Upper Tribunal
(Immigration and Asylum Chamber) Appeal Number: PA/07597/2019


Heard at Field House
Decision & Reasons Promulgated
On 23 September 2020
On 29 September 2020




S a m
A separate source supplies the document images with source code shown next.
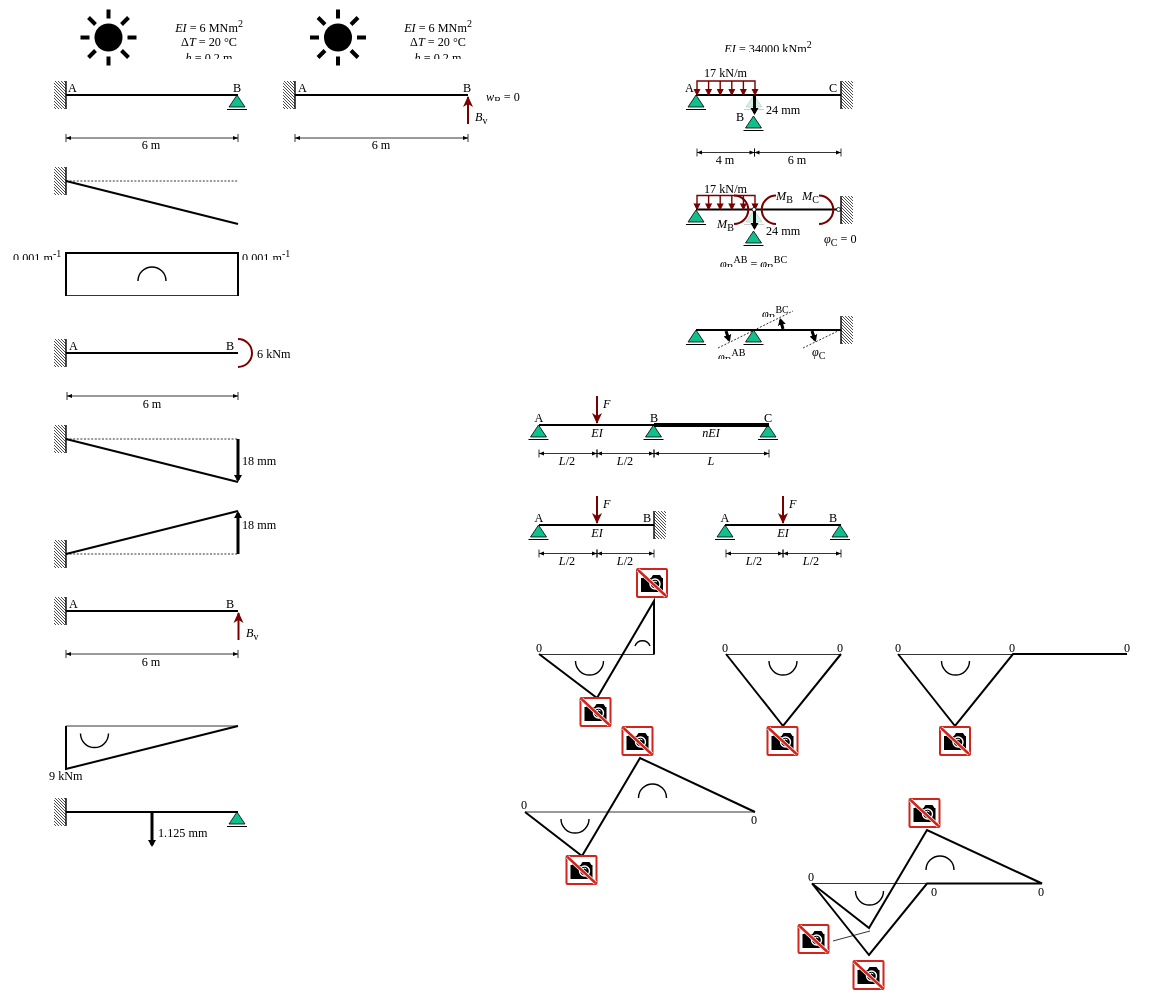
<!DOCTYPE html>
<html lang="en">
<head>
<meta charset="utf-8">
<title>Beam deflection diagrams</title>
<style>
:root{--ink:#000;--paper:#fff;--load:#7a0000;--support:#0fc08c;--ban:#d0241c}
*{box-sizing:border-box}
body{margin:0;background:var(--paper)}
.sheet{position:relative;width:1150px;height:999px;overflow:hidden;background:var(--paper);color:var(--ink);font:12.2px/14px "Liberation Serif",serif}
.drawing{position:absolute;inset:0;display:block;fill:none;stroke:var(--ink)}
.label{position:absolute;white-space:nowrap}
.mid{transform:translateX(-50%)}
.cut{clip-path:inset(-9px 0 var(--cut) 0)}
sub,sup{font-size:10px;line-height:0;position:relative;vertical-align:baseline}
sub{top:3px}
sup{top:-5px}
.beam{stroke-width:2}
.stiff{stroke-width:4}
.axis{stroke-width:.8}
.dash{stroke-width:.8;stroke-dasharray:2 1.6}
.dim{stroke-width:.8;marker-start:url(#dim-end);marker-end:url(#dim-end)}
.force{stroke:var(--load);stroke-width:2;marker-end:url(#force-head)}
.spread{stroke:var(--load);stroke-width:1.4}
.moment{stroke:var(--load);stroke-width:2}
.shift{stroke-width:3;marker-end:url(#shift-head)}
.bend{stroke-width:1.4}
.hinge{fill:var(--paper);stroke-width:.8}
</style>
</head>
<body>
<main class="sheet">
<svg class="drawing" width="1150" height="999" viewBox="0 0 1150 999" aria-hidden="true">
<defs>
<pattern id="hatch" width="3" height="3" patternUnits="userSpaceOnUse"><path d="M-1-1 4 4M-1 2 1 4M2-1 4 1" stroke="#000" stroke-width=".7"/></pattern>
<marker id="dim-end" markerUnits="userSpaceOnUse" markerWidth="8" markerHeight="10" refX="6" refY="5" orient="auto-start-reverse" viewBox="0 0 8 10"><path d="M1 3 6 5 1 7z" fill="#000" stroke="none"/><path d="M6 1V9" stroke="#000" stroke-width=".8"/></marker>
<marker id="force-head" markerUnits="userSpaceOnUse" markerWidth="12" markerHeight="12" refX="10" refY="6" orient="auto" viewBox="0 0 12 12"><path d="M0 1 11 6 0 11 3 6z" fill="#7a0000" stroke="none"/></marker>
<marker id="shift-head" markerUnits="userSpaceOnUse" markerWidth="8" markerHeight="9" refX="5" refY="4.5" orient="auto" viewBox="0 0 8 9"><path d="M0 .5 7 4.5 0 8.5z" fill="#000" stroke="none"/></marker>
<g id="wall"><rect x="-12" y="-14" width="12" height="28" fill="url(#hatch)" stroke="none"/><path d="M0-14V14" stroke-width="1.4"/></g>
<g id="wall-right"><rect y="-14" width="12" height="28" fill="url(#hatch)" stroke="none"/><path d="M0-14V14" stroke-width="1.4"/></g>
<g id="support"><path d="M0 0 8 12H-8z" fill="#0fc08c" stroke-width=".8"/><path d="M-10 14.5H10" stroke-width="1"/></g>
<g id="sun"><circle r="14" fill="#000" stroke="none"/><path d="M0-19V-28M0 19V28M-19 0H-28M19 0H28M-13-13-20-20M13-13 20-20M-13 13-20 20M13 13 20 20" stroke-width="4"/></g>
<g id="spread-load" class="spread"><path d="M0 13V0H58V13M11.6 0V13M23.2 0V13M34.8 0V13M46.4 0V13"/><path d="M-3 8 0 14 3 8M8.6 8 11.6 14 14.6 8M20.2 8 23.2 14 26.2 8M31.8 8 34.8 14 37.8 8M43.4 8 46.4 14 49.4 8M55 8 58 14 61 8" fill="#7a0000" stroke-width="1"/></g>
<g id="sag"><path class="bend" d="M-14 0A14 14 0 0 0 14 0"/></g>
<g id="hog"><path class="bend" d="M-14 0A14 14 0 0 1 14 0"/></g>
<g id="no-camera"><rect x="-15" y="-14" width="30" height="28" rx="1" fill="#fff" stroke="#d0241c" stroke-width="2"/><path d="M-11-5H-9V-7H-5V-5H-1L1-8H8L10-5H11V9H-11z" fill="#000" stroke="none"/><circle cx="3" cy="1" r="5" fill="#000" stroke="#fff" stroke-width="1.4"/><path d="M1-1A3 3 0 0 1 5-1" stroke="#fff"/><path d="M-14-13 14 13" stroke="#fff" stroke-width="4"/><path d="M-14-13 14 13" stroke="#d0241c" stroke-width="2.4"/></g>
</defs>

<g id="heated-beam">
<use href="#sun" x="108.5" y="37.5"/><use href="#sun" x="338" y="37.5"/>
<use href="#wall" x="66" y="95"/><use href="#support" x="237" y="95"/>
<use href="#wall" x="295" y="95"/>
<path class="beam" d="M66 95H238M295 95H468"/>
<path class="force" d="M468 124V97"/>
<path class="dim" d="M66 138H238"/><path class="dim" d="M295 138H468"/>
<use href="#wall" x="66" y="181"/><path class="dash" d="M66 181H238"/><path class="beam" d="M66 181 238 224"/>
<path class="axis" d="M66 295.5H238"/><path class="beam" d="M66 296V253H238V296"/><use href="#hog" x="152" y="281"/>
<use href="#wall" x="66" y="353"/><path class="beam" d="M66 353H238"/><path class="moment" d="M238 339A14 14 0 0 1 238 367"/>
<path class="dim" d="M67 396H238"/>
<use href="#wall" x="66" y="439"/><path class="dash" d="M66 439H238"/><path class="beam" d="M66 439 238 482"/><path class="shift" d="M238 439V480"/>
<use href="#wall" x="66" y="554"/><path class="dash" d="M66 554H238"/><path class="beam" d="M66 554 238 511"/><path class="shift" d="M238 554V513"/>
<use href="#wall" x="66" y="611"/><path class="beam" d="M66 611H238"/><path class="force" d="M238.5 640V613"/>
<path class="dim" d="M66 654H238"/>
<path class="axis" d="M66 726H238"/><path class="beam" d="M66 726V769L238 726"/><use href="#sag" x="94.5" y="733.5"/>
<use href="#wall" x="66" y="812"/><use href="#support" x="237" y="812"/><path class="beam" d="M66 812H238"/><path class="shift" d="M152 812V845"/>
</g>

<g id="settling-beam">
<use href="#support" x="754" y="95" opacity=".2"/>
<use href="#support" x="696" y="95"/><use href="#support" x="753.5" y="116"/><use href="#wall-right" x="841" y="95"/>
<path class="beam" d="M696 95H841"/><use href="#spread-load" x="697" y="81"/><path class="shift" d="M754.5 96V113"/>
<path class="dim" d="M697 152.5H754.5"/><path class="dim" d="M754.5 152.5H841"/>
<use href="#support" x="754" y="210" opacity=".2"/>
<use href="#support" x="696" y="210"/><use href="#support" x="753.5" y="231"/><use href="#wall-right" x="841" y="210"/>
<path class="beam" d="M696 209.5H841"/><use href="#spread-load" x="697" y="195.5"/><path class="shift" d="M754.5 211V228"/>
<path class="moment" d="M734 195.5A14 14 0 0 1 734 224M776 195.5A14 14 0 0 0 776 224M819 195.5A14 14 0 0 1 819 224"/>
<circle class="hinge" cx="754" cy="209.5" r="2"/><circle class="hinge" cx="838.5" cy="209.5" r="2"/>
<use href="#support" x="696" y="330"/><use href="#support" x="753.5" y="330"/><use href="#wall-right" x="841" y="330"/>
<path class="beam" d="M696 330H841"/><path class="dash" d="M718 348 793 311M803 348 840 330"/>
<path class="shift" d="M726 331 729 340"/><path class="shift" d="M783 329 780.5 320"/><path class="shift" d="M812 331 815 340"/>
</g>

<g id="two-span-beam">
<use href="#support" x="538.5" y="425"/><use href="#support" x="653.5" y="425"/><use href="#support" x="768" y="425"/>
<path class="beam" d="M539 425H654"/><path class="stiff" d="M654 425H769"/><path class="force" d="M597 396V423"/>
<path class="dim" d="M539 453.5H597"/><path class="dim" d="M597 453.5H654"/><path class="dim" d="M654 453.5H769"/>
<use href="#support" x="538.5" y="525"/><use href="#wall-right" x="654" y="525"/><path class="beam" d="M539 525H654"/><path class="force" d="M597 496V523"/>
<path class="dim" d="M539 553.5H597"/><path class="dim" d="M597 553.5H654"/>
<use href="#support" x="725" y="525"/><use href="#support" x="840" y="525"/><path class="beam" d="M725 525H841"/><path class="force" d="M783 496V523"/>
<path class="dim" d="M726 553.5H783"/><path class="dim" d="M783 553.5H841"/>
</g>

<g id="moment-diagrams">
<path class="axis" d="M539 654.5H654M726 654.5H841M898 654.5H1013M525 812H755M812 883.5H927"/>
<path class="beam" d="M539 654 597 698 654 601V654.5M726 654 783 726 841 654M898 654 955 726 1013 654H1127M525 812 582 856 640 758 755 812M812 883.5 869 928 927 830 1042 883.5H927L869 955z"/>
<use href="#sag" x="589.5" y="661"/><path class="bend" d="M635 646A8 8 0 0 1 650 646"/>
<use href="#sag" x="783" y="661"/><use href="#sag" x="955.5" y="661"/><use href="#sag" x="575" y="819"/><use href="#hog" x="652.5" y="798"/>
<use href="#sag" x="869.5" y="891"/><use href="#hog" x="940" y="870"/>
<path class="axis" d="M833 941 870 931"/>
<use href="#no-camera" x="652" y="583"/><use href="#no-camera" x="595.5" y="712"/><use href="#no-camera" x="637.5" y="741"/><use href="#no-camera" x="782.5" y="741"/><use href="#no-camera" x="955" y="741"/><use href="#no-camera" x="581.5" y="870"/><use href="#no-camera" x="924.5" y="813"/><use href="#no-camera" x="813.5" y="939"/><use href="#no-camera" x="868.5" y="975"/>
</g>
</svg>

<section aria-label="Heated beam">
<span class="label mid" style="left:209px;top:21px"><i>EI</i> = 6 MNm<sup>2</sup></span>
<span class="label mid" style="left:209px;top:35px">Δ<i>T</i> = 20 °C</span>
<span class="label mid cut" style="left:209px;top:51px;--cut:6px"><i>h</i> = 0.2 m</span>
<span class="label mid" style="left:438px;top:21px"><i>EI</i> = 6 MNm<sup>2</sup></span>
<span class="label mid" style="left:438px;top:35px">Δ<i>T</i> = 20 °C</span>
<span class="label mid cut" style="left:438px;top:51px;--cut:6px"><i>h</i> = 0.2 m</span>
<span class="label" style="left:68px;top:81px">A</span>
<span class="label" style="left:233px;top:81px">B</span>
<span class="label" style="left:298px;top:81px">A</span>
<span class="label" style="left:463px;top:81px">B</span>
<span class="label cut" style="left:486px;top:90px;--cut:3px"><i>w</i><sub>B</sub> = 0</span>
<span class="label" style="left:475px;top:110px"><i>B</i><sub>v</sub></span>
<span class="label mid" style="left:151px;top:138px">6 m</span>
<span class="label mid" style="left:381px;top:138px">6 m</span>
<span class="label cut" style="left:13px;top:251px;--cut:5px">0.001 m<sup>-1</sup></span>
<span class="label cut" style="left:242px;top:251px;--cut:5px">0.001 m<sup>-1</sup></span>
<span class="label" style="left:69px;top:339px">A</span>
<span class="label" style="left:226px;top:339px">B</span>
<span class="label" style="left:257px;top:347px">6 kNm</span>
<span class="label mid" style="left:152px;top:397px">6 m</span>
<span class="label" style="left:242px;top:454px">18 mm</span>
<span class="label" style="left:242px;top:518px">18 mm</span>
<span class="label" style="left:69px;top:597px">A</span>
<span class="label" style="left:226px;top:597px">B</span>
<span class="label" style="left:246px;top:626px"><i>B</i><sub>v</sub></span>
<span class="label mid" style="left:151px;top:655px">6 m</span>
<span class="label" style="left:49px;top:769px">9 kNm</span>
<span class="label" style="left:158px;top:826px">1.125 mm</span>
</section>

<section aria-label="Beam with settling support">
<span class="label mid cut" style="left:768px;top:42px;--cut:4px"><i>EI</i> = 34000 kNm<sup>2</sup></span>
<span class="label" style="left:704px;top:66px">17 kN/m</span>
<span class="label" style="left:685px;top:81px">A</span>
<span class="label" style="left:829px;top:81px">C</span>
<span class="label" style="left:736px;top:110px">B</span>
<span class="label" style="left:766px;top:103px">24 mm</span>
<span class="label mid" style="left:725px;top:153px">4 m</span>
<span class="label mid" style="left:797px;top:153px">6 m</span>
<span class="label" style="left:704px;top:182px">17 kN/m</span>
<span class="label" style="left:776px;top:189px"><i>M</i><sub>B</sub></span>
<span class="label" style="left:802px;top:189px"><i>M</i><sub>C</sub></span>
<span class="label" style="left:717px;top:217px"><i>M</i><sub>B</sub></span>
<span class="label" style="left:766px;top:224px">24 mm</span>
<span class="label" style="left:824px;top:232px"><i>φ</i><sub>C</sub> = 0</span>
<span class="label cut" style="left:720px;top:257px;--cut:4px"><i>φ</i><sub>B</sub><sup>AB</sup> = <i>φ</i><sub>B</sub><sup>BC</sup></span>
<span class="label cut" style="left:762px;top:307px;--cut:4px"><i>φ</i><sub>B</sub><sup>BC</sup></span>
<span class="label cut" style="left:718px;top:350px;--cut:5px"><i>φ</i><sub>B</sub><sup>AB</sup></span>
<span class="label" style="left:812px;top:345px"><i>φ</i><sub>C</sub></span>
</section>

<section aria-label="Two-span beam">
<span class="label mid" style="left:539px;top:411px">A</span>
<span class="label mid" style="left:654px;top:411px">B</span>
<span class="label mid" style="left:768px;top:411px">C</span>
<i class="label" style="left:603px;top:397px">F</i>
<i class="label mid" style="left:597px;top:426px">EI</i>
<i class="label mid" style="left:711px;top:426px">nEI</i>
<span class="label mid" style="left:567px;top:454px"><i>L</i>/2</span>
<span class="label mid" style="left:625px;top:454px"><i>L</i>/2</span>
<i class="label mid" style="left:711px;top:454px">L</i>
<span class="label mid" style="left:539px;top:511px">A</span>
<span class="label mid" style="left:647px;top:511px">B</span>
<i class="label" style="left:603px;top:497px">F</i>
<i class="label mid" style="left:597px;top:526px">EI</i>
<span class="label mid" style="left:567px;top:554px"><i>L</i>/2</span>
<span class="label mid" style="left:625px;top:554px"><i>L</i>/2</span>
<span class="label mid" style="left:725px;top:511px">A</span>
<span class="label mid" style="left:833px;top:511px">B</span>
<i class="label" style="left:789px;top:497px">F</i>
<i class="label mid" style="left:783px;top:526px">EI</i>
<span class="label mid" style="left:754px;top:554px"><i>L</i>/2</span>
<span class="label mid" style="left:811px;top:554px"><i>L</i>/2</span>
</section>

<section aria-label="Moment diagrams">
<span class="label mid" style="left:539px;top:641px">0</span>
<span class="label mid" style="left:725px;top:641px">0</span>
<span class="label mid" style="left:840px;top:641px">0</span>
<span class="label mid" style="left:898px;top:641px">0</span>
<span class="label mid" style="left:1012px;top:641px">0</span>
<span class="label mid" style="left:1127px;top:641px">0</span>
<span class="label mid" style="left:524px;top:798px">0</span>
<span class="label mid" style="left:754px;top:813px">0</span>
<span class="label mid" style="left:811px;top:870px">0</span>
<span class="label mid" style="left:934px;top:885px">0</span>
<span class="label mid" style="left:1041px;top:885px">0</span>
</section>
</main>
</body>
</html>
For the Appellant: Mr M Bradshaw, Counsel instructed by Braitch RB Solicitors
For the Respondent: Mr D Clarke, Senior Home Office Presenting Officer
1. Pursuant to rule 14 of the Tribunal Procedure (Upper Tribunal) Rules 2008 I make an order prohibiting the disclosure or publication of any matter likely to lead members of the public to identify the Appellant. Breach of this order can be punished as a contempt of court. I make this order because the Appellant is an asylum seeker.
2. This is an appeal by a citizen of Iraq against a decision of the First-tier Tribunal dismissing his appeal against a decision of the Secretary of State refusing him asylum.
3. The core ground of complaint is that the First-tier Tribunal Judge built an adverse credibility finding on his concerns that the appellant was able to produce an identification document when, as the First-tier Tribunal Judge understood the evidence, that identification document would have been taken from him when he was arrested. It is a perfectly fair observation that people who are arrested generally have their possessions taken from them and it is a perfectly reasonable inference that a person is in possession of an identification document because that is what they are issued. However, it is not the case that people always have their documents with them or indeed that they are necessarily taken from them when they are arrested. This was a great deal of conjecture on the judge's part on which he built much in his adverse findings.
4. There is before me a statement I admitted under Rule 15(2A) of the Tribunal Procedure (Upper Tribunal) Rules 2008 because it deals with something that the appellant could be expected to deal with before the hearing. Here the appellant says that if he had been asked he would have explained that he did not have it with him when he was arrested and that is why it was available to be sent to him later by a member of his family. The difficulty with things not being put at the appropriate time is made clear in this case. Had the witness been asked how he has retained his identity card after he was arrested he might have given an unbelievable vague answer because he is not telling the truth or he might have given a very persuasive answer instantly and unhesitatingly because he was telling the truth. He has been deprived of the opportunity of spontaneously answering the question impressively but that cannot be remedied now.
5. Mr Clarke accepted, and with respect, he was doing no more than accepting what is clearly right, that this adverse credibility finding is really built on one foot and it goes to the very core of the matter (if I might be excused the mixed metaphor). The decision is unsatisfactory and it has to be set aside for error of law. The parties say, and on this occasion I agree, that this is a case that should go back to the First-tier Tribunal for fundamental findings of fact to be made properly. Regrettably, on this occasion they were not.
Notice of Decision
6. My decision is that the First-tier Tribunal erred in law, I set aside its decision and direct that the appeal be heard again in the First-tier Tribunal, no findings preserved.

Jonathan Perkins

Jonathan Perkins

Judge of the Upper Tribunal
Dated 24 September 2020